Species of Coffee

Species of Coffee

There are several species of coffee shrub that produce the berries from which coffee is extracted.  The two main species that are commercially cultivated are Coffea canephora (predominantly a form known as ‘robusta’) and Coffea arabicaCoffea arabica, the original and most highly regarded species, is native to the southwestern highlands of Ethiopia and the Boma Plateau in southeastern Sudan and possibly Mount Marsabit in northern Kenya. C. canephora is native to western and central subsaharan Africa, from Guinea to the Uganda and southern Sudan. Less popular species are C. liberica, excelsa, stenophylla, mauritiana, and racemosa.

All coffee plants are classified in the large family Rubiaceae. They are evergreen shrubs or small trees that may grow 5 m (15 ft) tall when unpruned. The leaves are dark green and glossy, usually 10–15 cm (4–6 in) long and 6 cm (2.4 in) wide. The flowers are axillary, and clusters of fragrant white flowers bloom simultaneously and are followed by oval berries of about 1.5 cm (0.6 in). Green when immature, they ripen to yellow, then crimson, before turning black on drying. Each berry usually contains two seeds, but 5–10% of the berries have only one; these are called peaberries. Berries ripen in seven to nine months.

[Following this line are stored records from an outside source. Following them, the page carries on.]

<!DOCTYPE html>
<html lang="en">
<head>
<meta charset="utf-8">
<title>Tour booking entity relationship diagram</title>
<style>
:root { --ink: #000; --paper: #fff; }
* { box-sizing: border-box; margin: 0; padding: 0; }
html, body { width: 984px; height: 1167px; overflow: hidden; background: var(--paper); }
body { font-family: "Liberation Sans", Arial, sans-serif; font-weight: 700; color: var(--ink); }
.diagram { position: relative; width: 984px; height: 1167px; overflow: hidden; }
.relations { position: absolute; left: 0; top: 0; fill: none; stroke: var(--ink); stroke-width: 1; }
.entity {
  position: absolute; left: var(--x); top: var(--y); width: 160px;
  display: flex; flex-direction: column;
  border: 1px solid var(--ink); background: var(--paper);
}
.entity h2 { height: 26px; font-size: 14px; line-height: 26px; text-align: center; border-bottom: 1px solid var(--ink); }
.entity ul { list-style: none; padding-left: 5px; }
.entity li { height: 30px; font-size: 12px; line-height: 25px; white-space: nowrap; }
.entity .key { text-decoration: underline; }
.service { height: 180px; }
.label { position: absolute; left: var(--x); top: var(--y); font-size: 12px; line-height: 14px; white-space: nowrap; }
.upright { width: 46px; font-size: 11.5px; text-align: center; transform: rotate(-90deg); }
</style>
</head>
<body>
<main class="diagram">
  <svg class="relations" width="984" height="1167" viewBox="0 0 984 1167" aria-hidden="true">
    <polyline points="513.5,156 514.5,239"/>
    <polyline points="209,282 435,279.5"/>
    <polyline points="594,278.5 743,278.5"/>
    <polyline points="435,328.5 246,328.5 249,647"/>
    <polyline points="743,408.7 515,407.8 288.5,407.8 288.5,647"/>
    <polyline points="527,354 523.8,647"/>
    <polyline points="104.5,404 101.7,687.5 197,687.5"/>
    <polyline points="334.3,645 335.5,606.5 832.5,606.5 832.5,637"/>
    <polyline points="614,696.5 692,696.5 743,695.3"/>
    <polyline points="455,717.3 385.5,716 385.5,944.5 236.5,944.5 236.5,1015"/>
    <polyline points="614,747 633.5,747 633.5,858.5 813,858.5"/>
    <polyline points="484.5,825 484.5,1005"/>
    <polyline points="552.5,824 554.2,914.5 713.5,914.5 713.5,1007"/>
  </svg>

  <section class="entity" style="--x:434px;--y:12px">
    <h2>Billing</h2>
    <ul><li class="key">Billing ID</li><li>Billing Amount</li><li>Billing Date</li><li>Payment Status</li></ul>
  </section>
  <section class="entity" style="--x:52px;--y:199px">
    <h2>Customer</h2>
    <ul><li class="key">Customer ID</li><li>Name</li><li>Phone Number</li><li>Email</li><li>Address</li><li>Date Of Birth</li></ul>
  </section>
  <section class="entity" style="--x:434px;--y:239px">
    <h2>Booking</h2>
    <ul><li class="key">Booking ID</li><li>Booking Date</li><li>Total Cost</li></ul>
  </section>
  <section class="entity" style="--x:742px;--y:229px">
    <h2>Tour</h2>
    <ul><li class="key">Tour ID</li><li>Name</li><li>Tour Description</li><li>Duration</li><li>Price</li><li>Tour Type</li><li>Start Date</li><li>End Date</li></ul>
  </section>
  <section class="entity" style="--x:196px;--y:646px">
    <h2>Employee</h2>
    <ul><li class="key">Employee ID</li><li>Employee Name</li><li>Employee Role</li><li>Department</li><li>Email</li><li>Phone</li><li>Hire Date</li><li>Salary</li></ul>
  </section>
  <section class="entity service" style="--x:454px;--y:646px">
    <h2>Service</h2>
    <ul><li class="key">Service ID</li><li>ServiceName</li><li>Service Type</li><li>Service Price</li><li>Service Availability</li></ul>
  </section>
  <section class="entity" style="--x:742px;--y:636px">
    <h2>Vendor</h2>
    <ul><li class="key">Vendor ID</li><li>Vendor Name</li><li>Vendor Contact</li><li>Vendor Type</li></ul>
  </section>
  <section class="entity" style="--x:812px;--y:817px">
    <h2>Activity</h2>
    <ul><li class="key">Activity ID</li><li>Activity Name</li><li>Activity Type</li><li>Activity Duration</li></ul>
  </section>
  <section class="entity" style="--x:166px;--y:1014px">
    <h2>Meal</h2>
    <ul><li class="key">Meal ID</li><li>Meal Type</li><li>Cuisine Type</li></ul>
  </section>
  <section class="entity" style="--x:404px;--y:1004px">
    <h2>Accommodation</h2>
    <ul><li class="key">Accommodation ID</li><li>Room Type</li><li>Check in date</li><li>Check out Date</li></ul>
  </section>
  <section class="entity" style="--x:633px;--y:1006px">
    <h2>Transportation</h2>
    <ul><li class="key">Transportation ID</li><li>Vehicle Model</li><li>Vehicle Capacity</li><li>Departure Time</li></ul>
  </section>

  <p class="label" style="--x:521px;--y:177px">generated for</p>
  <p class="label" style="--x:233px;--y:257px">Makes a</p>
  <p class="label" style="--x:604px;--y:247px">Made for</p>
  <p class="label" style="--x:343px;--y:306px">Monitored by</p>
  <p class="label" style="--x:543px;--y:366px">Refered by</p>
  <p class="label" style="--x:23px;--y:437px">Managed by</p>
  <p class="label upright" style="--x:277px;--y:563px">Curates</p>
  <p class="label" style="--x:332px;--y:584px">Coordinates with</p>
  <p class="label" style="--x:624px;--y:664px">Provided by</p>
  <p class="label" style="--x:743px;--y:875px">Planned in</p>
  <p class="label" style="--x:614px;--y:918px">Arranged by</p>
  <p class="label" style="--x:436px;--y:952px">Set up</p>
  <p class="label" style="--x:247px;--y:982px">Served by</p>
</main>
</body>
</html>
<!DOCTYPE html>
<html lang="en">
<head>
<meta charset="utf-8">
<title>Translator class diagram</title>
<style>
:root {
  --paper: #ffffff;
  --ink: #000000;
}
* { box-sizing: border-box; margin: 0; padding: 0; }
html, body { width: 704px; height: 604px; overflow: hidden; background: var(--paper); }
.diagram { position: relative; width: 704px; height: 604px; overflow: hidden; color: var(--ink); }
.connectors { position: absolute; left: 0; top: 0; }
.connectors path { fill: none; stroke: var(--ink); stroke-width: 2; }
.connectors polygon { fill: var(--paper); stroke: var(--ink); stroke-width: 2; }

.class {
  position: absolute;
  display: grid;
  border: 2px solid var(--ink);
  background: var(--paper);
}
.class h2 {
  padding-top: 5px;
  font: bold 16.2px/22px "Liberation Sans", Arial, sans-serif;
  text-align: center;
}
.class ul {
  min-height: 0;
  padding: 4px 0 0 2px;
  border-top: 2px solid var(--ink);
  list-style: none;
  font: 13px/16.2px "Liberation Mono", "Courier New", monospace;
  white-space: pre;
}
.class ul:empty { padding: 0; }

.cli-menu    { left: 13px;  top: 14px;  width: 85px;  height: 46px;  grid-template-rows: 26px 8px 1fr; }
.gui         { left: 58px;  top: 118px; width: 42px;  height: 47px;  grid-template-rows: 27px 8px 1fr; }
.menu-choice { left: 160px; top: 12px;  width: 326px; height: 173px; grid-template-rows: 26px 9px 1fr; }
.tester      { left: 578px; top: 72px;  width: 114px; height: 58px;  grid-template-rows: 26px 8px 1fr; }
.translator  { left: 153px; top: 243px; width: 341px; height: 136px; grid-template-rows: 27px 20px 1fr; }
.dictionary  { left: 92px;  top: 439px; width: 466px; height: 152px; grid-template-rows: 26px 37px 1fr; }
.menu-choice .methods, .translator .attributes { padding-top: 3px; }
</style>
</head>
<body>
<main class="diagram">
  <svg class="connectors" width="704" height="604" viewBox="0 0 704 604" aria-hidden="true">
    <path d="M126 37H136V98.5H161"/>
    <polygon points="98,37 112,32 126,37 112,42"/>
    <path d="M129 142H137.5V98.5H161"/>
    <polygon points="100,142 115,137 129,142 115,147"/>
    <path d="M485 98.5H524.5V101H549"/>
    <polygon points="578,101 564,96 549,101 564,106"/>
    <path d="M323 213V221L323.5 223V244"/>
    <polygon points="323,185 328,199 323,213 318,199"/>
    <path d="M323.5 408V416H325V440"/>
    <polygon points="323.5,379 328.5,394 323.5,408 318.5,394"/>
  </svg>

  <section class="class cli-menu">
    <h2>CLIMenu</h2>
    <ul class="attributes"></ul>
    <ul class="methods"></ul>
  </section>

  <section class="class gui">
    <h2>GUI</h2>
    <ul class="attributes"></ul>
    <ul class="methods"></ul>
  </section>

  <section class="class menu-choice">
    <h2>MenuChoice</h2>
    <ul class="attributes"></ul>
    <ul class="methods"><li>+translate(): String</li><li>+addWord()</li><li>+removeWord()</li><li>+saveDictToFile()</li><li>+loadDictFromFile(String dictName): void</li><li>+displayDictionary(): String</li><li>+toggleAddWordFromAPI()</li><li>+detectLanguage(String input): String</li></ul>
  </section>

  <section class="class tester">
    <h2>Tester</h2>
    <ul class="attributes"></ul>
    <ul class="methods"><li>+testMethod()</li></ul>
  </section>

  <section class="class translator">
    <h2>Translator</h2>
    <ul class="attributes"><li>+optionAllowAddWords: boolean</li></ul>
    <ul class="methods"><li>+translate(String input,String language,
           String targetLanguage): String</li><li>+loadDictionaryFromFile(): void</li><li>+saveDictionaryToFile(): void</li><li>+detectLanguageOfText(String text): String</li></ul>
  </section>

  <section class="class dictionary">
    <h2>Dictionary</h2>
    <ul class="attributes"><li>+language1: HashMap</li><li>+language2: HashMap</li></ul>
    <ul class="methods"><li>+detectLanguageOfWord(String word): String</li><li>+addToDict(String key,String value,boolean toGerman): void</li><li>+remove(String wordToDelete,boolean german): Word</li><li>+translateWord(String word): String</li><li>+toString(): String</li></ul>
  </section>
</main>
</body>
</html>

Coffea arabica is predominantly self-pollinating, and as a result the seedlings are generally uniform and vary little from their parents. In contrast, Coffea canephora, C. excelsa and C. liberica are self-incompatible and require outcrossing. This means that useful forms and hybrids must be propagated vegetatively. Cuttings, Grafting, and budding are the usual methods of vegetative propagation. On the other hand, there is great scope for experimentation in search of potential new strains.